#### TASK STATEMENT
Find every line below with the word "keys" in it, and copy each one.

#### INPUT RECORDS
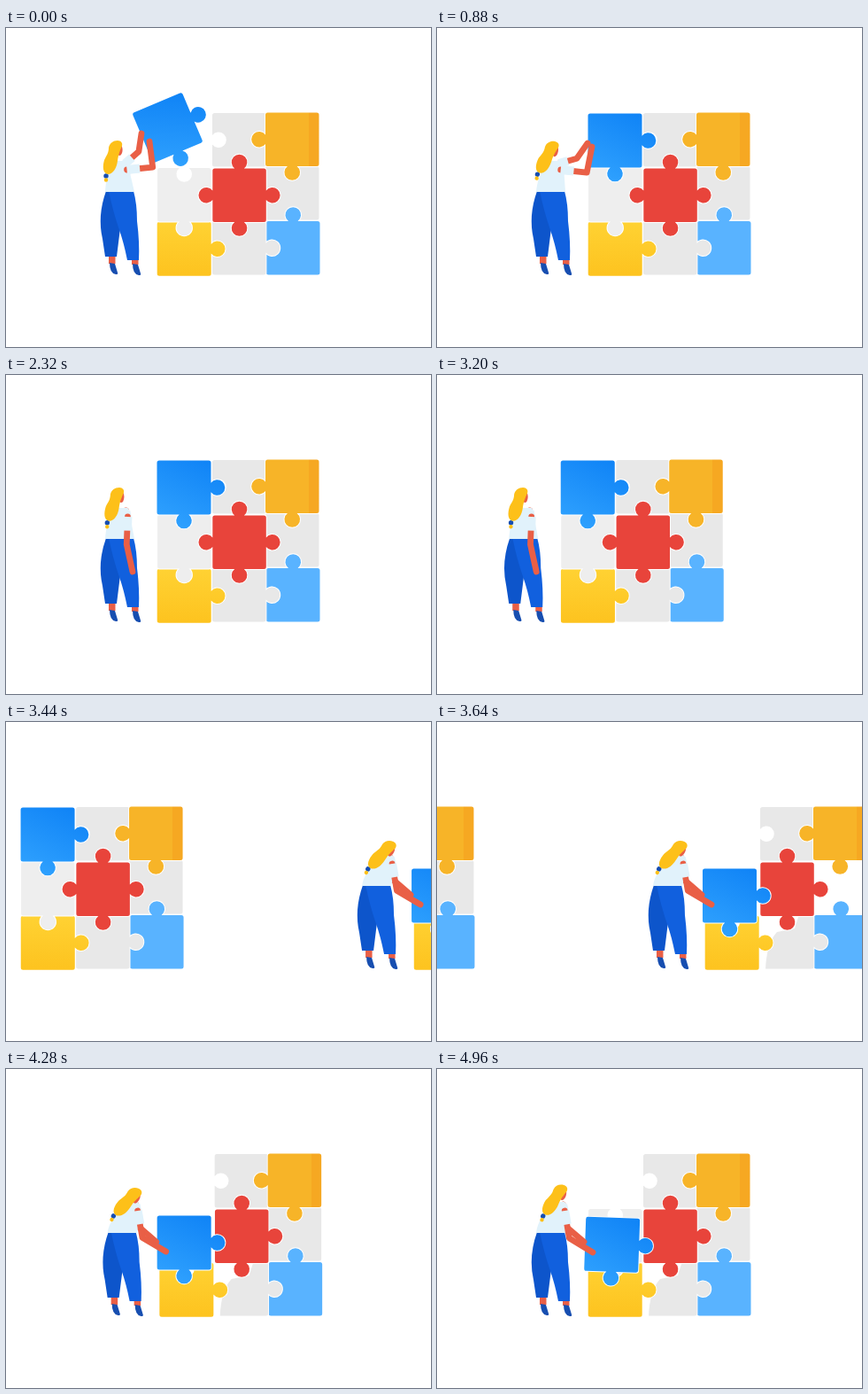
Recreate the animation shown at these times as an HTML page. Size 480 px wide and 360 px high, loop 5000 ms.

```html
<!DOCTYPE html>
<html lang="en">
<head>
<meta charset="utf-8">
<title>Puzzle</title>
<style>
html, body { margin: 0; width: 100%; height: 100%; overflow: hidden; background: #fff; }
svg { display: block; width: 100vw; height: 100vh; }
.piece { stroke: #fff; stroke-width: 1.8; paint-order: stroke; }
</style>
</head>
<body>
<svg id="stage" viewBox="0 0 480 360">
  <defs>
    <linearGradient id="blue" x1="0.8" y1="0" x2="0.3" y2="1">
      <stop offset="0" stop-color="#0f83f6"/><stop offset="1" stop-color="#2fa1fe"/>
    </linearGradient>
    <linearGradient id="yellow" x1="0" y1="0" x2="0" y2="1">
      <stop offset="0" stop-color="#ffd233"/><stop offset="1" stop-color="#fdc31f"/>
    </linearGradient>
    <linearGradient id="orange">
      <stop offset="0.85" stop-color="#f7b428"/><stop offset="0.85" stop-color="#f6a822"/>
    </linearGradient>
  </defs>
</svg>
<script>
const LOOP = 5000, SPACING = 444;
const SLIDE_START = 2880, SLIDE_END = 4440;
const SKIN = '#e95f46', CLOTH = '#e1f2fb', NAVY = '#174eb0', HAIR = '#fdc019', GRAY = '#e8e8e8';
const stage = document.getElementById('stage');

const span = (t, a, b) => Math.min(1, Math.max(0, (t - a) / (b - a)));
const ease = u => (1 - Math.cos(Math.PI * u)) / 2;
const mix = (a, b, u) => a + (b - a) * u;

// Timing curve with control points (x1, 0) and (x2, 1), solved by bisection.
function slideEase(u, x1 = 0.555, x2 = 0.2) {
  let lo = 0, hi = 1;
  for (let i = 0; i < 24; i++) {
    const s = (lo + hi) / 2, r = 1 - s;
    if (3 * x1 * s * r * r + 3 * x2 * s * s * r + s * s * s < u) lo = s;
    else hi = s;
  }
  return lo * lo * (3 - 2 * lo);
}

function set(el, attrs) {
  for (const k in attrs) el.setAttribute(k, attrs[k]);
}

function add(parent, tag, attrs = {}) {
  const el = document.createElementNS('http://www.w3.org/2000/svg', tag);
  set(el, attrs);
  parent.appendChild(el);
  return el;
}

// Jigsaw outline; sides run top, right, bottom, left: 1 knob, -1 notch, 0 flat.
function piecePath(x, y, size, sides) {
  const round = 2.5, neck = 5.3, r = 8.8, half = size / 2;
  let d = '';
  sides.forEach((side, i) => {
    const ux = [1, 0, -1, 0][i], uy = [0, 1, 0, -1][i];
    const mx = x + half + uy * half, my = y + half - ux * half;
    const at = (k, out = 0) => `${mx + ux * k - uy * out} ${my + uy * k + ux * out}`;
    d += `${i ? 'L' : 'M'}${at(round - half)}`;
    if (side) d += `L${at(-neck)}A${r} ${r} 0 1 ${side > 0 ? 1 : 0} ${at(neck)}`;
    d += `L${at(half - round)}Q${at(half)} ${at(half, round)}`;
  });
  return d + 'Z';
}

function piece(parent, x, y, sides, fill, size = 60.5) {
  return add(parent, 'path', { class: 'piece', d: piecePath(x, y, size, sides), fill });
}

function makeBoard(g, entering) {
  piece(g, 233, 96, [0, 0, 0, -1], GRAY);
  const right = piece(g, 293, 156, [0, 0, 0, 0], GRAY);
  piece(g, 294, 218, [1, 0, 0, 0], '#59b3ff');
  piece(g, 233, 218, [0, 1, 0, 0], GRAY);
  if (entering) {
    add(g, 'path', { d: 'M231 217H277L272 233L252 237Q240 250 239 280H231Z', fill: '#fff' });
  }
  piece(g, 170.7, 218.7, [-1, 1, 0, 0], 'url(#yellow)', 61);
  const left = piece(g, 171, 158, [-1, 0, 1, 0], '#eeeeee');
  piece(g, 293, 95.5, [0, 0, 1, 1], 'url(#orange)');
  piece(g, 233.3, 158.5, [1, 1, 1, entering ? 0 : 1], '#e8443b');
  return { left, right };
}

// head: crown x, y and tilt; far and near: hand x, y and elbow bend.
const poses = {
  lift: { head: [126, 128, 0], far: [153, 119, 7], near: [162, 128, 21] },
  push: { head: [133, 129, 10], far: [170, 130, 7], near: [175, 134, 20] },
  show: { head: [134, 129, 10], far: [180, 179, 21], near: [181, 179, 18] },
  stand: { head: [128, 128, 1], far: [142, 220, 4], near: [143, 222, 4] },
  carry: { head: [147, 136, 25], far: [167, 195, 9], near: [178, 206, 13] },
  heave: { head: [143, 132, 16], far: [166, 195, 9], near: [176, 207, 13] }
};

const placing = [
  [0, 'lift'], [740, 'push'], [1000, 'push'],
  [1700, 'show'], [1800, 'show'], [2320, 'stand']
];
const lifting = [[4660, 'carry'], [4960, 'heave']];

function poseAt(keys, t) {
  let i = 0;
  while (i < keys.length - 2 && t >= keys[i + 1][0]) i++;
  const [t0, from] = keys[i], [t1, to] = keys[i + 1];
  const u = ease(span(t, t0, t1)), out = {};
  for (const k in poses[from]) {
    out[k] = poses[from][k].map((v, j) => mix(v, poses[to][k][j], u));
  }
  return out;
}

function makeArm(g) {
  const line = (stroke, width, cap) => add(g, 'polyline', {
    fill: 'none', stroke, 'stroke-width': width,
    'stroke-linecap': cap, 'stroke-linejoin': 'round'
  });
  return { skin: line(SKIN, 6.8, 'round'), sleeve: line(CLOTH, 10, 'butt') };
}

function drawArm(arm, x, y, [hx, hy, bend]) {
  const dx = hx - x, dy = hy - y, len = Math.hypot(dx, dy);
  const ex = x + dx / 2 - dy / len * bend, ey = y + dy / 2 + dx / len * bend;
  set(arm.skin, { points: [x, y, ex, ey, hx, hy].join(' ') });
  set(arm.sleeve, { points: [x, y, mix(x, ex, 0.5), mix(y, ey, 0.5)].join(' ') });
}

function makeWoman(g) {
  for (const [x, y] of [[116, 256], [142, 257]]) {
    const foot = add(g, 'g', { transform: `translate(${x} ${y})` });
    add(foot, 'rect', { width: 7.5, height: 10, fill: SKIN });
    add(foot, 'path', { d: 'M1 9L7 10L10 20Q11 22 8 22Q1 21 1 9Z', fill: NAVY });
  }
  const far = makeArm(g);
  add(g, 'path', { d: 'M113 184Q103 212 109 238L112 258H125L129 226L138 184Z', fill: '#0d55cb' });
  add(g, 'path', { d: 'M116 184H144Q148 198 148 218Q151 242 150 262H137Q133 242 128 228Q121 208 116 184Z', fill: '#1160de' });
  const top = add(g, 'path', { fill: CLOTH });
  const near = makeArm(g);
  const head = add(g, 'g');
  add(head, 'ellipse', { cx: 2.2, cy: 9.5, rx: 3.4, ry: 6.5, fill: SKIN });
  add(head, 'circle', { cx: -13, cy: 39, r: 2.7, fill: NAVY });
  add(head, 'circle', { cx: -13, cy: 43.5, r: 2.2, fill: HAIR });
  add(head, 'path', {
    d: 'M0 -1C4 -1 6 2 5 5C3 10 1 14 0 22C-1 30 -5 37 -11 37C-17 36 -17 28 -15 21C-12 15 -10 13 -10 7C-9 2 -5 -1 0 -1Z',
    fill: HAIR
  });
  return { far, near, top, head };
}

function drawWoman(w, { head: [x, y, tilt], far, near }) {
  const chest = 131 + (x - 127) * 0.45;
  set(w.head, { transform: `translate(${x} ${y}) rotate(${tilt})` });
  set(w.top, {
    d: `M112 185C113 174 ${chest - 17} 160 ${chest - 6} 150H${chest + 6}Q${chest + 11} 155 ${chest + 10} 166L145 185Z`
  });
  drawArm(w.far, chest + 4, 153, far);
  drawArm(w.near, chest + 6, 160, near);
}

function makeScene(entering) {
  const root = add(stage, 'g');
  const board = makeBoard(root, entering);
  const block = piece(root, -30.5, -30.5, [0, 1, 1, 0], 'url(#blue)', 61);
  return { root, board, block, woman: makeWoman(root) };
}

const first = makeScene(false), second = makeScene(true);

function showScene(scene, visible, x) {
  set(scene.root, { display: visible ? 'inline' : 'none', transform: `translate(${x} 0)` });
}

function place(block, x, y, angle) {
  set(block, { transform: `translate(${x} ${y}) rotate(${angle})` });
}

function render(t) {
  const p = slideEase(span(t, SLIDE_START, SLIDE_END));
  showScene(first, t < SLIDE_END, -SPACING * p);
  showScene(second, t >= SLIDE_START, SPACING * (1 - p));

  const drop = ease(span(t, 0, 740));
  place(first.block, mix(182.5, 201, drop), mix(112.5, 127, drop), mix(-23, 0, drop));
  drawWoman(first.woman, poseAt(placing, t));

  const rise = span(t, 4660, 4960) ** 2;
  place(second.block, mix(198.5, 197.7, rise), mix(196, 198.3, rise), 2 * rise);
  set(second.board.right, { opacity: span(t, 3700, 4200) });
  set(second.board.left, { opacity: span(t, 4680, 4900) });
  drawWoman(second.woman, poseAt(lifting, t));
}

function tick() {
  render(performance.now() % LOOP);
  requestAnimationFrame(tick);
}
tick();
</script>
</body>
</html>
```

#### SOLUTION BELOW
function poseAt(keys, t) {
  while (i < keys.length - 2 && t >= keys[i + 1][0]) i++;
  const [t0, from] = keys[i], [t1, to] = keys[i + 1];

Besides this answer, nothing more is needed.